Saul Leiter: Retrospective
22 Jan - 3 Apr 2016
Snow, 1960 © Saul Leiter
Harlem, 1960 © Saul Leiter
Carol Brown, Harper’s Bazaar, ca. 1958 © Saul Leiter
Postmen, 1952 © Saul Leiter
Daughter of Milton Abery, 1950er © Saul Leiter
Straw Hat, ca. 1955 © Saul Leiter
Straw Hat, ca. 1955 © Saul Leiter
10 November 2015
The Photographers’ Gallery presents Saul Leiter: Retrospective, an exhibition examining the work of the pioneering American photographer and artist Saul Leiter (1923 - 2013, USA). It features more than 100 works, including early black-and-white and colour photographs, sketchbooks and ephemera and is Leiter’s first major show in a public gallery in the UK.
Leiter was born in 1923 in Pittsburgh, Pennsylvania, to an Orthodox Jewish family in which he was expected to follow in the footsteps of his father, a renowned Talmudic rabbi and scholar. He instead chose to immerse himself in art history readings and painting and at the age of twenty-three decided to abandon his theological studies and move to New York City in pursuit of a creative career.
It was here that Leiter got to know the American artist Richard Pousette-Dart, who introduced him to photography. Leiter took to the medium very quickly and it soon became his main source of artistic output and livelihood. He started taking fashion photographs, exhibiting great compositional skills and a pronounced sense of elegance and humour which positioned him as a leading figure in the field.
In his photographs, the genres of street life, portraiture, still life, fashion and architectural photography fuse together. Leiter came across his subjects, such as shop windows, passers-by, cars, signs and (a recurrent motif) umbrellas, in the direct vicinity of his apartment in New York, where he lived for almost 60 years. The lack of clear detail, the blurring of movement and the reduction in depth of field, as well as the use of windows and shadows as natural filters, combine to create a photographic language of colour and abstraction set against the urban space.
Despite his prolific career Leiter did not receive due recognition for his pioneering role in the emergence of colour photography until late in his life.

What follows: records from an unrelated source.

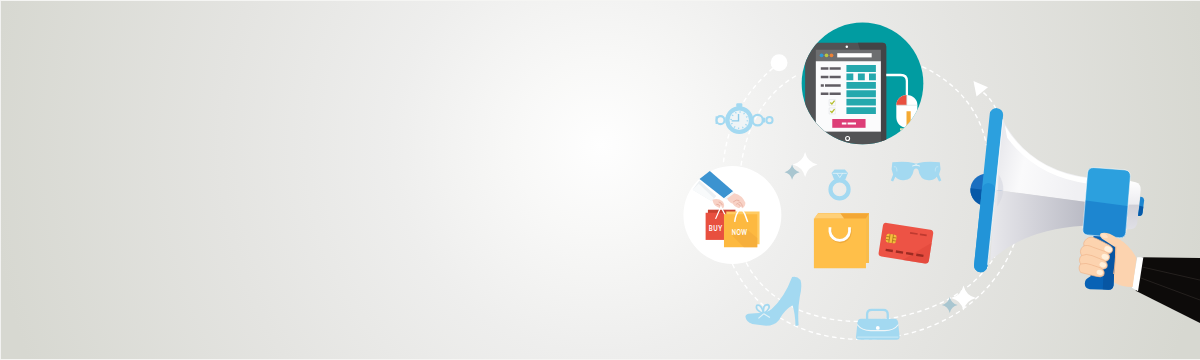
<!DOCTYPE html>
<html lang="en">
<head>
<meta charset="utf-8">
<title>Shopping promotion banner</title>
<link rel="stylesheet" href="https://fonts.googleapis.com/css2?family=Lato:wght@700&amp;display=swap">
<style>
:root{
  --white:#fff; --sky:#a3d9f1; --sky-deep:#8dcbea; --teal:#019ca1; --teal-light:#25a8ad;
  --tablet:#525355; --tablet-dark:#434446; --ink:#615d63; --pink:#dd3e77;
  --red:#e8503f; --red-dark:#c9402f; --card-mark:#9c2b22;
  --amber:#fdb940; --amber-light:#ffcb62; --amber-dark:#f2a93a;
  --blue:#2ca0de; --blue-mid:#1d86d0; --blue-deep:#0759a8; --sleeve-blue:#3c93d0;
  --skin:#fcd3af; --skin-light:#ffe2c6; --skin-shade:#efb58c; --rose:#f8d2c6;
  --suit:#0d0b0a; --spark:#a9c6d0;
}
html,body{margin:0;padding:0;overflow:hidden}
.banner{position:relative;width:1200px;height:360px;overflow:hidden;background:#e9e9e6}
.banner svg{display:block;width:1200px;height:360px}
.orbit{fill:none;stroke:var(--white);stroke-width:1.8;stroke-dasharray:6 4.5}
.sky{fill:var(--sky)}
.sky-line{fill:none;stroke:var(--sky)}
.white{fill:var(--white)}
.bag-label{font:700 11.5px Lato,Arial,sans-serif;fill:var(--white);letter-spacing:.9px}
</style>
</head>
<body>
<main class="banner">
<svg viewBox="0 0 1568 470.4" preserveAspectRatio="none" role="img" aria-label="Megaphone announcing online shopping, circled by shopping icons">
  <defs>
    <radialGradient id="backdrop" gradientUnits="userSpaceOnUse" cx="785" cy="190" r="800">
      <stop offset="0" stop-color="#fefefe"/>
      <stop offset=".14" stop-color="#f8f8f7"/>
      <stop offset=".34" stop-color="#eeeeed"/>
      <stop offset=".62" stop-color="#e4e4e1"/>
      <stop offset="1" stop-color="#d7d8d1"/>
    </radialGradient>
    <linearGradient id="horn-top" x1="0" x2="1" y1="0" y2=".2">
      <stop offset="0" stop-color="#e3e3e8"/><stop offset=".4" stop-color="#fafafb"/><stop offset="1" stop-color="#f0f0f3"/>
    </linearGradient>
    <linearGradient id="horn-bottom" x1="0" x2="1" y1="0" y2="0">
      <stop offset="0" stop-color="#e8e8ec"/><stop offset=".45" stop-color="#d3d3da"/><stop offset="1" stop-color="#b9bac4"/>
    </linearGradient>
    <linearGradient id="tail" x1="0" x2="0" y1="0" y2="1">
      <stop offset="0" stop-color="#fff"/><stop offset=".48" stop-color="#ececf0"/><stop offset=".5" stop-color="#d0d0d8"/><stop offset="1" stop-color="#e0e0e6"/>
    </linearGradient>
    <clipPath id="tablet-disc"><circle cx="1127" cy="109" r="79.5"/></clipPath>
    <clipPath id="mouse-shell"><rect x="1171" y="124" width="28" height="43" rx="14"/></clipPath>
    <clipPath id="horn-collar"><path d="M1429 219 L1470 222 Q1477.500 223 1477 231 L1471 304 Q1470 311 1463 310.500 L1421 307 Q1414 306 1415 299 L1421 226 Q1422 219 1429 219Z"/></clipPath>
    <path id="sparkle" d="M0-16 Q3-3 16 0 Q3 3 0 16 Q-3 3-16 0 Q-3-3 0-16Z"/>
    <g id="form-row"><path d="M0 0h10v3.200H0zM11.500 0h14.500v3.200H11.500z"/></g>
  </defs>

  <rect width="1568" height="470.4" fill="url(#backdrop)"/>
  <path d="M.5 470V.5H1568M0 469.700H1568" fill="none" stroke="#f5f5f3" stroke-width="1.400"/>

  <g id="orbits">
    <path class="orbit" d="M1010 89 Q951 140 945 216"/>
    <path class="orbit" d="M1040 99 Q980 134 968 218"/>
    <path class="orbit" d="M957 345 C985 405 1045 443 1125 443.500 C1225 443 1302 390 1328 310"/>
    <path class="orbit" d="M975 343 C1000 392 1055 419 1120 420 C1200 418 1268 388 1300 335"/>
    <path class="orbit" d="M1205 87 C1250 108 1281 145 1289 190"/>
    <path class="orbit" d="M1285 121 Q1297 131 1303 146"/>
    <circle class="white" cx="1018" cy="82" r="11"/>
    <path class="white" d="M1272 106 L1291 114 L1276 126Z"/>
  </g>

  <g id="online-form">
    <circle cx="1127" cy="109" r="79.500" fill="var(--teal)"/>
    <g clip-path="url(#tablet-disc)">
      <rect x="1052" y="56" width="106" height="150" rx="5" fill="var(--tablet)"/>
      <path d="M1121 56H1153Q1158 56 1158 61V200H1151V66H1124Z" fill="var(--tablet-dark)"/>
      <circle class="white" cx="1106.500" cy="61" r="1.600"/>
      <rect x="1066" y="65" width="85" height="15" fill="#6d6e70"/>
      <circle cx="1073.500" cy="72.300" r="2.400" fill="#2f9ad8"/>
      <circle cx="1080" cy="72.300" r="2.400" fill="#b8c741"/>
      <circle cx="1086.500" cy="72.300" r="2.400" fill="#ef8236"/>
      <rect class="white" x="1094" y="69.500" width="45" height="5.500"/>
      <rect x="1066" y="80" width="85" height="92" fill="#fbfbfc"/>
      <g fill="var(--ink)">
        <use href="#form-row" x="1072.500" y="88"/>
        <use href="#form-row" x="1072.500" y="99"/>
        <path d="M1072.500 110h4v3.200h-4zM1078 110h20.500v3.200H1078z"/>
        <use href="#form-row" x="1072.500" y="121"/>
      </g>
      <g fill="var(--teal-light)">
        <path d="M1106 85h38.500v9H1106zM1106 96h9v9h-9zM1121 96h9v9h-9zM1135.500 96h9v9h-9zM1106 107h38.500v9H1106zM1106 118h38.500v9H1106zM1106 129h38.500v9H1106zM1106 140h38.500v9H1106z"/>
      </g>
      <g fill="none" stroke="#e2e3e5" stroke-width=".8"><path d="M1083.500 130h8v8h-8zM1083.500 141h8v8h-8z"/></g>
      <path d="M1085 134l2 2 3.500-4.500M1085 145l2 2 3.500-4.500" fill="none" stroke="#b5bf2d" stroke-width="1.700"/>
      <rect x="1087.500" y="155.500" width="43.500" height="11.500" fill="var(--pink)"/>
      <path class="white" d="M1100 160h6v2.600h-6zM1107.500 160h11v2.600h-11z"/>
      <circle cx="1107.500" cy="181" r="2.600" fill="none" stroke="#fff" stroke-width="1.500"/>
      <path d="M1158 98H1177Q1185 98 1185 106V125" fill="none" stroke="#fff" stroke-width="3"/>
      <g clip-path="url(#mouse-shell)">
        <rect x="1171" y="124" width="28" height="43" fill="#fff"/>
        <path d="M1171 124H1185V137.500H1171Z" fill="var(--red)"/>
        <path d="M1171 137.500H1199M1185 124V137" stroke="#d5e7e7" stroke-width="1"/>
        <path d="M1184.500 145.500h5.500v22h-5.500z" fill="#f5aa32"/>
      </g>
      <path d="M1176 167.500h12v3h-12z" fill="#d9e5b5"/>
    </g>
  </g>

  <g id="buy-now-bags">
    <circle class="white" cx="957" cy="281" r="64"/>
    <path d="M905 248 L914 236 L936 256 L930 263Z" fill="#ecf0f3"/>
    <path d="M905 248 L930 263 L933 259 L913 240Z" fill="#f8fafb"/>
    <path d="M931 261 Q938 258 944 263 Q948 268 945 272 Q941 273 937 270 Q932 268 931 261Z" fill="var(--rose)"/>
    <path d="M936 267q3-1 5 3M939 264q3 0 5 4" fill="none" stroke="#dd9a88" stroke-width=".8"/>
    <path d="M914 234 L927.500 223.500 L958 250 L946 259Z" fill="var(--sleeve-blue)"/>
    <path d="M946 259 L958 250 L960.500 252.500 L949 261Z" fill="#f2f6f8"/>
    <path d="M950 259.500 L959.500 252.500 Q970 255 974 265 Q974 270 970 272 Q962 273 957 266 Q953 265 950 259.500Z" fill="var(--rose)"/>
    <path d="M962 267q3-3 6 4M965 264q4 0 5 6M958 264q4-4 8-2" fill="none" stroke="#dd9a88" stroke-width=".8"/>
    <path d="M925 274H961V311H925Z" fill="var(--red-dark)"/>
    <path d="M922 278H958V313.500H922Z" fill="var(--red)"/>
    <path d="M935 286 L942 270 L949 284" fill="none" stroke="#fff" stroke-width="1.600"/>
    <path d="M949 276.500H992.500V319H949Z" fill="var(--amber-light)"/>
    <path d="M946 280H989.500V323H946Z" fill="var(--amber)"/>
    <path d="M957 308L976 300L989.500 311V323H972Z" fill="var(--amber-dark)" opacity=".65"/>
    <path d="M960 290 Q961 279 968 271 Q974 279 977 290" fill="none" stroke="#fff" stroke-width="1.900"/>
    <text class="bag-label" x="926" y="302" textLength="18.500" lengthAdjust="spacingAndGlyphs" style="font-size:8.500px">BUY</text>
    <text class="bag-label" x="956" y="306.500" textLength="21" lengthAdjust="spacingAndGlyphs" style="font-size:8.500px">NOW</text>
  </g>

  <g id="watch">
    <rect class="sky" x="962" y="135" width="8" height="5" rx="1.500"/>
    <path d="M948 153h4v8h-4zM980 153h4v8h-4zM996 154h4v6h-4z" class="sky"/>
    <circle class="sky-line" cx="941.500" cy="157" r="5.200" stroke-width="2.800"/>
    <circle class="sky-line" cx="990" cy="157" r="6.800" stroke-width="3"/>
    <circle class="sky-line" cx="1005.500" cy="157" r="4" stroke-width="2.600"/>
    <path d="M936 152v10" stroke="var(--sky)" stroke-width="2"/>
    <circle cx="966" cy="157" r="15.500" fill="#eef4f6" stroke="var(--sky)" stroke-width="5.500"/>
    <circle cx="966" cy="157" r="10.700" fill="none" stroke="var(--sky)" stroke-width="2.200" stroke-dasharray="1.500 4.100"/>
    <path d="M965 149V158H956" fill="none" stroke="var(--sky-deep)" stroke-width="1.800"/>
  </g>

  <g id="ring">
    <circle class="sky-line" cx="1097" cy="247.500" r="11.800" stroke-width="5.500"/>
    <path class="sky" d="M1090.500 221.500H1104L1108 226 L1104.500 235 H1090 L1086.500 226Z"/>
    <path d="M1088 226.500H1106.500M1093.500 226.500L1097.300 232 L1101 226.500" fill="none" stroke="#f0f6f8" stroke-width=".9"/>
  </g>

  <g id="sunglasses">
    <path class="sky" d="M1166 212 Q1182 210 1194 213 Q1197 214.500 1200 213 Q1212 210 1228 212 L1229 221 L1227 228 L1230 236 L1227 237 L1224 231 Q1221 236 1213 235.500 Q1202 235 1200 222 Q1197 218.500 1194 222 Q1192 235 1181 235.500 Q1174 236 1170 231 L1167 237 L1164 236 L1167 228 L1165 221Z"/>
    <path d="M1192 217Q1197 214 1202 217" fill="none" stroke="#e9f2f5" stroke-width="1.300"/>
    <circle cx="1197" cy="215.500" r="1" fill="#eef4f6"/>
    <path d="M1168 218q4-1.500 4 6M1226 218q-4-1.500-4 6" fill="none" stroke="#c9e8f5" stroke-width="1"/>
  </g>

  <g id="sparkles">
    <use href="#sparkle" transform="translate(1052 215) scale(1.020)" fill="#fff"/>
    <use href="#sparkle" transform="translate(1035 225) scale(.62)" fill="var(--spark)"/>
    <use href="#sparkle" transform="translate(1259 389.500) scale(1.020)" fill="#fff"/>
    <use href="#sparkle" transform="translate(1241 398.500) scale(.65)" fill="var(--spark)"/>
  </g>

  <g id="shopping-bag">
    <path d="M1069 278.500H1135.500V343.500H1069Z" fill="var(--amber-light)"/>
    <path d="M1069 278.500H1135.500V286H1064Z" fill="#f3a735"/>
    <path d="M1131 286L1135.500 278.500V343.500H1131Z" fill="#f8bc4c"/>
    <path d="M1063.500 285.500H1131.500V350.500H1063.500Z" fill="#ffbf49"/>
    <path d="M1063.500 285.500L1069 278.500H1098L1103 285.500Z" fill="#ffd078"/>
    <path d="M1084.500 297.500V303A12.800 12.800 0 0 0 1110 303V297.500" fill="none" stroke="#e0952b" stroke-width="3.400" transform="translate(1 1.500)" opacity=".5"/>
    <path d="M1084.500 297V302.500A12.800 12.800 0 0 0 1110 302.500V297" fill="none" stroke="#fff" stroke-width="3.600"/>
  </g>

  <g id="bank-card" transform="rotate(9 1183.500 317.500)">
    <rect x="1150.500" y="295.500" width="66.500" height="44.500" rx="4.500" fill="#ed5345"/>
    <path d="M1183 340L1217 312V335.500Q1217 340 1212.500 340Z" fill="#df4639" opacity=".55"/>
    <rect x="1157" y="309" width="13.500" height="11.500" rx="3" fill="#f6bf3d"/>
    <path d="M1157 313h4.500M1157 317h4.500M1166 313h4.500M1166 317h4.500M1161.500 309v11.500M1166 309v11.500" stroke="#a8701b" stroke-width="1"/>
    <path d="M1187 303.500h10M1200 303.500h9" stroke="#bf3a30" stroke-width="2.200"/>
    <path d="M1159 330.500h9.500M1172.500 330.500h9.500M1186 330.500h9.500M1199.500 330.500h9.500" stroke="var(--card-mark)" stroke-width="3.200"/>
  </g>

  <g id="high-heel">
    <path class="sky" d="M1035 362 Q1041 360 1046 366 Q1048.500 374 1045 388 Q1042 405 1043.500 425 L1039.500 426 Q1039 409 1035.500 399 Q1025 405 1018 418 Q1012 425.500 1001 425.500 L983 423.500 Q975 421 974 414 Q974 411 978 410 Q988 409 992 409 Q1002 409 1008 404 Q1025 389 1035 362Z"/>
    <g fill="#eef3f4" stroke="var(--sky)" stroke-width="2.300">
      <path d="M998 410 Q986 405 989 399 Q995 397 998 410Z"/>
      <path d="M998 410 Q996 398 1003 398 Q1009 401 998 410Z"/>
    </g>
    <path d="M998 410L991 416M998 410L1006 415" stroke="#e5f2f6" stroke-width="1.500"/>
  </g>

  <g id="handbag">
    <path class="sky-line" d="M1133 418V411Q1133 405 1139 405H1154Q1160 405 1160 411V418" stroke-width="3"/>
    <path class="sky" d="M1125 416.500H1169Q1172.500 416.500 1173.500 421L1175.500 440Q1175.500 444 1171.500 444H1122.500Q1118.500 444 1118.500 440L1120.500 421Q1121.500 416.500 1125 416.500Z"/>
    <path d="M1120 424Q1126 432 1138 432H1156Q1168 432 1174 424" fill="none" stroke="#eff5f7" stroke-width="1.400"/>
    <circle cx="1147" cy="428.500" r="2.500" fill="#fff"/>
    <path d="M1120 440.500H1174" stroke="#d9eff8" stroke-width="1"/>
  </g>

  <g id="megaphone">
    <circle cx="1289" cy="248" r="21" fill="#1b6fc0"/>
    <path d="M1268.100 246 L1310 251 V248 A21 21 0 0 1 1289 269 A21 21 0 0 1 1268.100 246Z" fill="var(--blue-deep)"/>
    <path d="M1309 154 Q1342 222 1423 232 L1419 264 L1300 248Z" fill="url(#horn-top)"/>
    <path d="M1313 164 Q1347 223 1422 233 L1421.500 240 Q1354 231 1316 180Z" fill="#fff"/>
    <path d="M1300 248 L1420 264 L1416 295 Q1337 300 1294 341Z" fill="url(#horn-bottom)"/>
    <path d="M1305 228 Q1318 248 1303 270Z" fill="#d4d5df" opacity=".55"/>
    <path d="M1474 236 L1484 238 Q1491 240 1490.500 248 L1486 291 Q1485 299 1477 299.500 L1469 300Z" fill="url(#tail)"/>
    <path d="M1490 257 Q1495 257 1495 262 L1493 278 Q1492 283 1487 282Z" fill="var(--blue-mid)"/>
    <path d="M1489 269 L1494 270 L1493 278 Q1492 283 1487 282Z" fill="var(--blue-deep)"/>
    <path d="M1302 150 L1281.500 347" stroke="var(--blue)" stroke-width="17.500" stroke-linecap="round" fill="none"/>
    <path d="M1291.800 248 L1281.500 347" stroke="#2294d8" stroke-width="17.500" stroke-linecap="round" fill="none"/>
    <path d="M1310.500 156 L1290.500 346" stroke="#fff" stroke-width="1.300" opacity=".75"/>
  </g>

  <g id="holding-arm">
    <path d="M1492 336 L1568 337 V422 L1484 380Z" fill="var(--suit)"/>
    <path d="M1493 349L1568 366M1490 363L1568 392" stroke="#25211f" stroke-width="1.300"/>
    <path d="M1486 336 L1494 336 L1487 380.500 L1479 376Z" fill="#fff"/>
    <path d="M1440 304 Q1450 303 1460 311 Q1476 320 1485 337 L1480 375 Q1466 375 1456 369 L1440 356Z" fill="var(--skin)"/>
    <path d="M1429 306 L1458 309 L1455 373 Q1454 379 1448 378.500 L1424 378 Q1417 377 1417.500 370 Q1418 365 1422 363 L1425 361Z" fill="#0862b5"/>
    <path d="M1444 307L1458 309L1455 373Q1454 379 1448 378.500L1441 378Z" fill="#0756a3"/>
    <g clip-path="url(#horn-collar)">
      <rect x="1412" y="216" width="68" height="98" fill="var(--blue)"/>
      <path d="M1412 261L1480 270V314H1412Z" fill="var(--blue-mid)"/>
    </g>
    <path d="M1429 219 L1470 222 Q1477.500 223 1477 231 L1471 304 Q1470 311 1463 310.500 L1421 307 Q1414 306 1415 299 L1421 226 Q1422 219 1429 219Z" fill="none" stroke="#fff" stroke-width="1" opacity=".7"/>
    <path d="M1438 305 Q1446 302 1458 310 Q1463 317 1459 324 Q1449 318 1440 312 Q1436 308 1438 305Z" fill="var(--skin)"/>
    <path d="M1439 305q6-1 9 5q-5 3-9-1z" fill="var(--skin-light)"/>
    <path d="M1458 322Q1458 343 1455 358" fill="none" stroke="var(--skin-shade)" stroke-width="1.200"/>
    <g fill="var(--skin)" stroke="var(--skin-shade)" stroke-width=".9">
      <path d="M1420 312 Q1425 308 1433 312 L1449 320 Q1456 324 1453 329 Q1450 333 1443 331 L1418 323 Q1413 318 1420 312Z"/>
      <path d="M1415 322 Q1420 319 1428 323 L1445 329 Q1452 333 1449 339 Q1446 343 1439 341 L1414 335 Q1409 328 1415 322Z"/>
      <path d="M1413 334 Q1419 331 1427 334 L1442 340 Q1449 344 1446 350 Q1443 353 1436 351 L1413 346 Q1408 340 1413 334Z"/>
      <path d="M1412 345 Q1419 343 1426 346 L1438 350 Q1445 354 1442 360 Q1439 363 1432 361 L1412 356 Q1408 350 1412 345Z"/>
    </g>
    <g fill="#fff0dc">
      <ellipse cx="1448" cy="325.500" rx="5.200" ry="3.700" transform="rotate(18 1448 325.500)"/>
      <ellipse cx="1444" cy="335.500" rx="4.800" ry="3.600" transform="rotate(18 1444 335.500)"/>
      <ellipse cx="1441" cy="346" rx="4.400" ry="3.300" transform="rotate(18 1441 346)"/>
      <ellipse cx="1437" cy="356" rx="4.200" ry="3.200" transform="rotate(18 1437 356)"/>
    </g>
  </g>
</svg>
</main>
</body>
</html>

His early use of colour and a freer artistic style in the 1940s, which preceded the emergence of ‘New Colour Photography’ as exemplified by William Eggleston and Stephen Shore, was often criticised for going against the documentary and art traditions of the day. Leiter always saw himself as both a painter and photographer, drawn to shapes, shadows, surfaces and textures in his paintings and pictures; he embraced a fluid transition between the abstract and the figurative in all his work.
His legacy is widely acknowledged among photographic and cinematic communities with film director Todd Haynes crediting Leiter as being the aesthetic inspiration behind much of his work including his new film Carol.
Discussing his work Saul Leiter said: I like it when one is not certain what one sees. When we do not know why the photographer has taken a picture and when we do not know why we are looking at it, all of a sudden we discover something that we start seeing. I like this confusion.
Exhibition curated by Ingo Taubhorn, curator, House of Photography/Deichtorhallen Hamburg and curator Brigitte Woischnik.
Saul Leiter: Retrospective has been organised in collaboration with the Deichtorhallen Hamburg - House of Photography.